I know that’s saying a lot, but in my humble opinion, Breaking Bad is better than Game of Thrones because of pacing and pay-off. Yes, each show has interesting worlds and characters. Each show has profound themes. Each show is riveting. But when we finished BB last night, it finally dawned on me what felt off about the GOT final season, and why all the blow-back from the fans. In GOT, we ended up with is two loosely related stories: the thing with the White Walkers and the matter with the Cersei. The show creators spent a LOT of time on the White Walkers (and consequently, so did we the audience), but in the end, this zombie issue was the B story, and secondary to the whole ‘King of the Realm, ‘Breaking the Wheel’ thing that the entire GOT story is about.

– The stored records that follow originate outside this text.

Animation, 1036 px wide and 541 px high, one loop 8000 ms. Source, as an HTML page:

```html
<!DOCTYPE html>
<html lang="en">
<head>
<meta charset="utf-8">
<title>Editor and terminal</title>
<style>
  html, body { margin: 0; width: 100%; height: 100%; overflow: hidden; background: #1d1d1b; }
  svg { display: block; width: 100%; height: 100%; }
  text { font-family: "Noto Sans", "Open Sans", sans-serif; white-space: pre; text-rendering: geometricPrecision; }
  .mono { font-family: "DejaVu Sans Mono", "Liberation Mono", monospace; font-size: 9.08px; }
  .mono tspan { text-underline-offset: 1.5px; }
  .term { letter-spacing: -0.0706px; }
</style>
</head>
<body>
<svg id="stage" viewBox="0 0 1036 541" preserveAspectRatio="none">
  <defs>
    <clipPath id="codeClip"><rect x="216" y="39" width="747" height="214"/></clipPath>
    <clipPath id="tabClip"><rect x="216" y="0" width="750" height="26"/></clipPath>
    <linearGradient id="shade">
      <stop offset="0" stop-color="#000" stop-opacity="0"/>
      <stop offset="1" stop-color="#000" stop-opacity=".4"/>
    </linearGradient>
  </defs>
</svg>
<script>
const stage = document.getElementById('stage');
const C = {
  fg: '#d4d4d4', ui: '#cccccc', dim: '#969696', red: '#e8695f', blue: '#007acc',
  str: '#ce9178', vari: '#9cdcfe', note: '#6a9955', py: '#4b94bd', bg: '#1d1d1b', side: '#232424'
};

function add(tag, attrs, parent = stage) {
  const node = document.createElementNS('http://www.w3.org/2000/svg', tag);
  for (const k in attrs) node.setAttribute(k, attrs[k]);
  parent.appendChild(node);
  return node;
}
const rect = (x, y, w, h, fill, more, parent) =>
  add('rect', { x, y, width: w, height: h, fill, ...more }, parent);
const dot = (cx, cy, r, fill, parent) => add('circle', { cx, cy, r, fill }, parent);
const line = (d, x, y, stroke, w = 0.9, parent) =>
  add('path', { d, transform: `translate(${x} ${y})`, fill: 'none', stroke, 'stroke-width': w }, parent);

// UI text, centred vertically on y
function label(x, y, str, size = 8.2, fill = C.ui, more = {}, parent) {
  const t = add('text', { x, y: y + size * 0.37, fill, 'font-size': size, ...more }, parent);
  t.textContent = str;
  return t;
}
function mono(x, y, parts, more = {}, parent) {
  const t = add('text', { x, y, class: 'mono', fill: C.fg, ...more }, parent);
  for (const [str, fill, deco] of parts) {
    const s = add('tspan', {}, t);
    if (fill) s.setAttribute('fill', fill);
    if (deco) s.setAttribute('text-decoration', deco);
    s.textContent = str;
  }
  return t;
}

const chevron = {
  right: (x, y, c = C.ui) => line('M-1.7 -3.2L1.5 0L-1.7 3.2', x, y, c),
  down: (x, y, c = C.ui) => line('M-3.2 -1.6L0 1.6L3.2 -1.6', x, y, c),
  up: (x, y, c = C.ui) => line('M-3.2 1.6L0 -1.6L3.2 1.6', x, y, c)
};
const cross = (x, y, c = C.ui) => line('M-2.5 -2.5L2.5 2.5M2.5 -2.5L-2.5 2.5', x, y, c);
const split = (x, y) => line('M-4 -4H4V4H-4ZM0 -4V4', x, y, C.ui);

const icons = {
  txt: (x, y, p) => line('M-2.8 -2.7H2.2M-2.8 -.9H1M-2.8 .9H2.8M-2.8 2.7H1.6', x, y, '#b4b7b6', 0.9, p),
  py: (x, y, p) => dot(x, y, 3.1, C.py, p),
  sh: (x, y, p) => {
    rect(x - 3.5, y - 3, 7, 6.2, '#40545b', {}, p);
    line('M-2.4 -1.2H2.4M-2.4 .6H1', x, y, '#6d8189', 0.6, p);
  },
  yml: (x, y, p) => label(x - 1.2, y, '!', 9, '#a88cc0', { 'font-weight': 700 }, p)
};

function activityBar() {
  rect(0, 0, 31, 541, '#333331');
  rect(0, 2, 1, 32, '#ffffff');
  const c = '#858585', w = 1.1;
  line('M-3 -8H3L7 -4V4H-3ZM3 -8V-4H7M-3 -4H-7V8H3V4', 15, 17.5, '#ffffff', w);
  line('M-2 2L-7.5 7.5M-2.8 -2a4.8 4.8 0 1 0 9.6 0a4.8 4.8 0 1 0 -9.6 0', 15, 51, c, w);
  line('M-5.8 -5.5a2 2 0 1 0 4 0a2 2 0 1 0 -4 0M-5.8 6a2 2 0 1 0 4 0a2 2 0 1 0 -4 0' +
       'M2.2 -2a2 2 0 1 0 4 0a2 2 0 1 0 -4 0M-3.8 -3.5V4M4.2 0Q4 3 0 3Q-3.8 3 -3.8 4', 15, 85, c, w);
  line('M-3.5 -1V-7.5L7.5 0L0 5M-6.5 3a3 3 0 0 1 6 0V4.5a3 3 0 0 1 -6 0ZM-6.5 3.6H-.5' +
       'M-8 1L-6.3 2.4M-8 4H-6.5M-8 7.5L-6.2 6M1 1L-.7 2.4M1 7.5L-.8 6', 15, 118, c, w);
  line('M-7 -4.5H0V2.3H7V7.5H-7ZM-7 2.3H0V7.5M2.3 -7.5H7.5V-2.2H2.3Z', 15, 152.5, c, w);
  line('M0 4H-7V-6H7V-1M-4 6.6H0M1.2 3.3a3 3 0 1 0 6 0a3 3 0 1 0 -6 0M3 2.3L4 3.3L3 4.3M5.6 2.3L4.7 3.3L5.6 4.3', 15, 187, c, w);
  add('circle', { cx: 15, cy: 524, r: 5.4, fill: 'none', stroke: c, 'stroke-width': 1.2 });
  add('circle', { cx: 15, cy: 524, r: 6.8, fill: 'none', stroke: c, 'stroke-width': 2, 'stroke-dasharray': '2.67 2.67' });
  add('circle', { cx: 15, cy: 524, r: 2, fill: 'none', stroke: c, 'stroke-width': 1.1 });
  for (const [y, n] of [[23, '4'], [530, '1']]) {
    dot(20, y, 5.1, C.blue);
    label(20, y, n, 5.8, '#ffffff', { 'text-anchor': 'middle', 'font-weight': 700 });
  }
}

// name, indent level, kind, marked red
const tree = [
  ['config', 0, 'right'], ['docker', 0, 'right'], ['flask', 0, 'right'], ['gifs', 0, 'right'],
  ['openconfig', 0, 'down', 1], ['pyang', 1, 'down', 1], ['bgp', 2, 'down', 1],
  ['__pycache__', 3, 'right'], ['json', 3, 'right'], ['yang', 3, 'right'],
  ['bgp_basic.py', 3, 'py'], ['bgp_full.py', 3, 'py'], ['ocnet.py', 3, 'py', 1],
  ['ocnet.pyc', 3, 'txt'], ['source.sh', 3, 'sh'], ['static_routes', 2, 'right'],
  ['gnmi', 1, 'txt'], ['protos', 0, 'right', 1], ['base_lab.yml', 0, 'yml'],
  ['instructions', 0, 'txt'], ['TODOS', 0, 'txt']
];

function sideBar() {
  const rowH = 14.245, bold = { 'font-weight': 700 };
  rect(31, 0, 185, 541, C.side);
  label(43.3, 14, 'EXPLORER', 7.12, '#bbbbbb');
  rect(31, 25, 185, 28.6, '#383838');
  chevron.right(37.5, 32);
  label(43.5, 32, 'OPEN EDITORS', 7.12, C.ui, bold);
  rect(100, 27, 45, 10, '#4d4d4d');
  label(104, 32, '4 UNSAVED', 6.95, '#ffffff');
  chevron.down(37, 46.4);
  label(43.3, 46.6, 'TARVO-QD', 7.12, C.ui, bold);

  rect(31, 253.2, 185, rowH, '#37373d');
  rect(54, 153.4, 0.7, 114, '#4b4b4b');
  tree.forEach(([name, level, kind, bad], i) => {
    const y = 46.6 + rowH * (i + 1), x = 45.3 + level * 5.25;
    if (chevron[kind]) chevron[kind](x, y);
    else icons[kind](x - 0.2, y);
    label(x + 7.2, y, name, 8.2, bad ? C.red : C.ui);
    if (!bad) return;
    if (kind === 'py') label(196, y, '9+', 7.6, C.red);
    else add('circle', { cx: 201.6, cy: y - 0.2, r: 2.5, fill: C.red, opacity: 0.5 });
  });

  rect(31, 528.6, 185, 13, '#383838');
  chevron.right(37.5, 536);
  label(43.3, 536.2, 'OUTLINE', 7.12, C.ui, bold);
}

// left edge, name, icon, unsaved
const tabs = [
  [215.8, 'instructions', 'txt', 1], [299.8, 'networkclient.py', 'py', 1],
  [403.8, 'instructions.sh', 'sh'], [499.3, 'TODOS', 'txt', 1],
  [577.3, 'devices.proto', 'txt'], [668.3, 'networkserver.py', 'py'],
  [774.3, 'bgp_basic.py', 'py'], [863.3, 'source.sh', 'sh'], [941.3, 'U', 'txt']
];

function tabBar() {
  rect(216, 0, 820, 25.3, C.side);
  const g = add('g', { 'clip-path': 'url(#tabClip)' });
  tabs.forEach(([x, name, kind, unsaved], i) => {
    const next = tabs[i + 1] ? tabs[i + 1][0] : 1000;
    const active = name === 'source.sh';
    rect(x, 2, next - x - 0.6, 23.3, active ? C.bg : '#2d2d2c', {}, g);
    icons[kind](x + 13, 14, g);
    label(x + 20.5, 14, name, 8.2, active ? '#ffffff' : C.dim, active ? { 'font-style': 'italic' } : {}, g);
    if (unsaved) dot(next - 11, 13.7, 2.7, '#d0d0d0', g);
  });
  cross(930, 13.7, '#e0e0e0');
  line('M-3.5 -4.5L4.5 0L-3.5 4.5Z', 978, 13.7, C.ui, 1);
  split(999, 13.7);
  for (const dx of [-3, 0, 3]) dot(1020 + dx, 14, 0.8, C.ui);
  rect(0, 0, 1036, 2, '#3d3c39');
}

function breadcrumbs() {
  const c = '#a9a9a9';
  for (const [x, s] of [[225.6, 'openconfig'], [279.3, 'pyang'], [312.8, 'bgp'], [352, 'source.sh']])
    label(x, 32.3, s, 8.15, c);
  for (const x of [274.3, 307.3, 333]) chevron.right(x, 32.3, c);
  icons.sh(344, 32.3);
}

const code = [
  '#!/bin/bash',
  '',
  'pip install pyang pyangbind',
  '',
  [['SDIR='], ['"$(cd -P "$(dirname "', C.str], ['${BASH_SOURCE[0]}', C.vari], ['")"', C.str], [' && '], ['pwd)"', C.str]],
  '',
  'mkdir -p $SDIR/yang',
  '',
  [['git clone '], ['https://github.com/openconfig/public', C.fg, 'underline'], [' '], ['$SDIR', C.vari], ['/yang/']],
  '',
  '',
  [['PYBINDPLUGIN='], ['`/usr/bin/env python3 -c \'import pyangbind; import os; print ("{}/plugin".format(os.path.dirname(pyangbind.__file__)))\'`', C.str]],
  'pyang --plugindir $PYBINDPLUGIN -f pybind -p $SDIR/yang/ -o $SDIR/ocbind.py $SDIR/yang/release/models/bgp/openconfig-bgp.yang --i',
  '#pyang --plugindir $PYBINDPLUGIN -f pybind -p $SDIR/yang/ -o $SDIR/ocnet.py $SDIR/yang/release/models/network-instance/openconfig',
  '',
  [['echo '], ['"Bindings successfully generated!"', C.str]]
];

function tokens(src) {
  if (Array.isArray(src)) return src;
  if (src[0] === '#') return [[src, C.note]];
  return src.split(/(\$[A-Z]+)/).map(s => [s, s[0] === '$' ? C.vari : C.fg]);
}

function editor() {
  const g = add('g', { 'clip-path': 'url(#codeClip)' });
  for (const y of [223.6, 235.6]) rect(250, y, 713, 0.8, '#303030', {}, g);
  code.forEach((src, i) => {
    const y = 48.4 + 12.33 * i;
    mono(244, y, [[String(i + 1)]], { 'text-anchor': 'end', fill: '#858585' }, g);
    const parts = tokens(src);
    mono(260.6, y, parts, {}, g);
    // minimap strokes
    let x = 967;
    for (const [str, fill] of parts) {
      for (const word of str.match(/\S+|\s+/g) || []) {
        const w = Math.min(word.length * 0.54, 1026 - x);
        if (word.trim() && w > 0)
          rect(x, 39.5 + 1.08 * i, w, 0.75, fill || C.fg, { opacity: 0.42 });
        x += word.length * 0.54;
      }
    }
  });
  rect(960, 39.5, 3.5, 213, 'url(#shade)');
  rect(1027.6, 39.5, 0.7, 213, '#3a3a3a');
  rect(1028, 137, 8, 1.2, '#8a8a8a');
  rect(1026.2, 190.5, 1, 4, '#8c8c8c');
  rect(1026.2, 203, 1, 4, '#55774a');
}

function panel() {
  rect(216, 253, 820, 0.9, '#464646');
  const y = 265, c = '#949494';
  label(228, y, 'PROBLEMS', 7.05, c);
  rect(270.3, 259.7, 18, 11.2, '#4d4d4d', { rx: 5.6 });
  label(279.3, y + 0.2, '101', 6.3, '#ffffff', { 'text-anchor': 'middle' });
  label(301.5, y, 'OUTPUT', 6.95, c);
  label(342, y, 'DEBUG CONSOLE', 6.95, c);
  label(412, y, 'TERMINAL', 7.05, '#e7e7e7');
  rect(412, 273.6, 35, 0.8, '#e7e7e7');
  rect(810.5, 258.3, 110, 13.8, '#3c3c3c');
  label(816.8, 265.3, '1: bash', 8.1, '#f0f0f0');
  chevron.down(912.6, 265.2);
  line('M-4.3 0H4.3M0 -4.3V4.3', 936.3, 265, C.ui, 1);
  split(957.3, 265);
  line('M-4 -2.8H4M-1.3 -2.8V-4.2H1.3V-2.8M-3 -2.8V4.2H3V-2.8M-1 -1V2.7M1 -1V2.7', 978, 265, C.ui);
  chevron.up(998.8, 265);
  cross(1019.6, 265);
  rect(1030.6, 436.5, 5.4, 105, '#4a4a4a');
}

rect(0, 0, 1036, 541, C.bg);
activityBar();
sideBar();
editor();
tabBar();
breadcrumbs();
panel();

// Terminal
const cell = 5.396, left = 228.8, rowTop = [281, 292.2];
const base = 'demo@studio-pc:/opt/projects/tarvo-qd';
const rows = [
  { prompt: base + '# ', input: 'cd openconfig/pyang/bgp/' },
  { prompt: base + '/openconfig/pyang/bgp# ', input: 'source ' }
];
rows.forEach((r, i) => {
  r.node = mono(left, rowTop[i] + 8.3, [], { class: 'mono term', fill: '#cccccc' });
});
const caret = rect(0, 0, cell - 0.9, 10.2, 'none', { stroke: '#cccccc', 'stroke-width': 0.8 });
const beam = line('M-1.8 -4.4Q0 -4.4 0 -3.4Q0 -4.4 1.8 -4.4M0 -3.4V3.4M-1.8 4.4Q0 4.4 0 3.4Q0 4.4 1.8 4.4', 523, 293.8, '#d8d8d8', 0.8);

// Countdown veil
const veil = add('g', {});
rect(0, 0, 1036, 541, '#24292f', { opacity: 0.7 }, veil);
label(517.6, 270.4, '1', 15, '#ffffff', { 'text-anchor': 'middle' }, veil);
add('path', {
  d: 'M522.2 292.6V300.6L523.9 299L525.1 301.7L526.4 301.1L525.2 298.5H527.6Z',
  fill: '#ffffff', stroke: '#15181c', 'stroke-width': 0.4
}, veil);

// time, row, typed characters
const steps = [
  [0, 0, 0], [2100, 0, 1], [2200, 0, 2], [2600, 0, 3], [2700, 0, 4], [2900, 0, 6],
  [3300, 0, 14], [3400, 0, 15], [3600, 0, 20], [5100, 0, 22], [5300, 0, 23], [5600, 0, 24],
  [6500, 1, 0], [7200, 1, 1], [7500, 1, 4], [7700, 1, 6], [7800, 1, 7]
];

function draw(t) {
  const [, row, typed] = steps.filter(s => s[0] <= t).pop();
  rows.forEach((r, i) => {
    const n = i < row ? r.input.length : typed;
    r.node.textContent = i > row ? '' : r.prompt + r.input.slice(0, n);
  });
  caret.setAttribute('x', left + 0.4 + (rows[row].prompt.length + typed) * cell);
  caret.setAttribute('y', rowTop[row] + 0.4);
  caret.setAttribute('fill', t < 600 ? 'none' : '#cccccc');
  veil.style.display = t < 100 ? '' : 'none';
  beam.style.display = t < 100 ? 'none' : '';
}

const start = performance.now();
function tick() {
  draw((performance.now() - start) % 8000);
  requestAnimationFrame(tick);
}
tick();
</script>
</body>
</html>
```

It’s as though the B story with the White Walkers got away from the writers and became a story all it’s own. So we end up with two villains, Cersei and The Night King, with their own separate and completely unrelated agendas. John Snow and friends had their work cut out! And while this was all wildly entertaining and hooray for Arya and the Starks (except for John Snow who ended up back where he started), a bunch of things left us, puzzled. Among other things, was all that White Walker stuff necessary for revealing Bran as the king of the realm?

Breaking Bad, on the other hand, is an air-tight story. You cannot remove a single character or plot point without dismantling the entire thing. Every bit of dialogue delivers themes, foreshadows, and builds dramatic tension that serves the whole point of the story, which shows how Walter White goes from good guy to bad guy. Breaking Bad is character driven to the nth degree because it feels that everyone and everything that happens in the show gets touched and deeply affected by Walter White. And until the very last moment of the last episode, it’s hard to know what’s going to happen. There is no sense of wrapping things up, and yet every story-line gets paid off in the most satisfying and consistent way.

There’s also the cinematography. Check out this YouTube video (spoiler alert!) on how the creators’ use of camera angles show the effect point of view has on the audience. It’s brilliant.

With my cats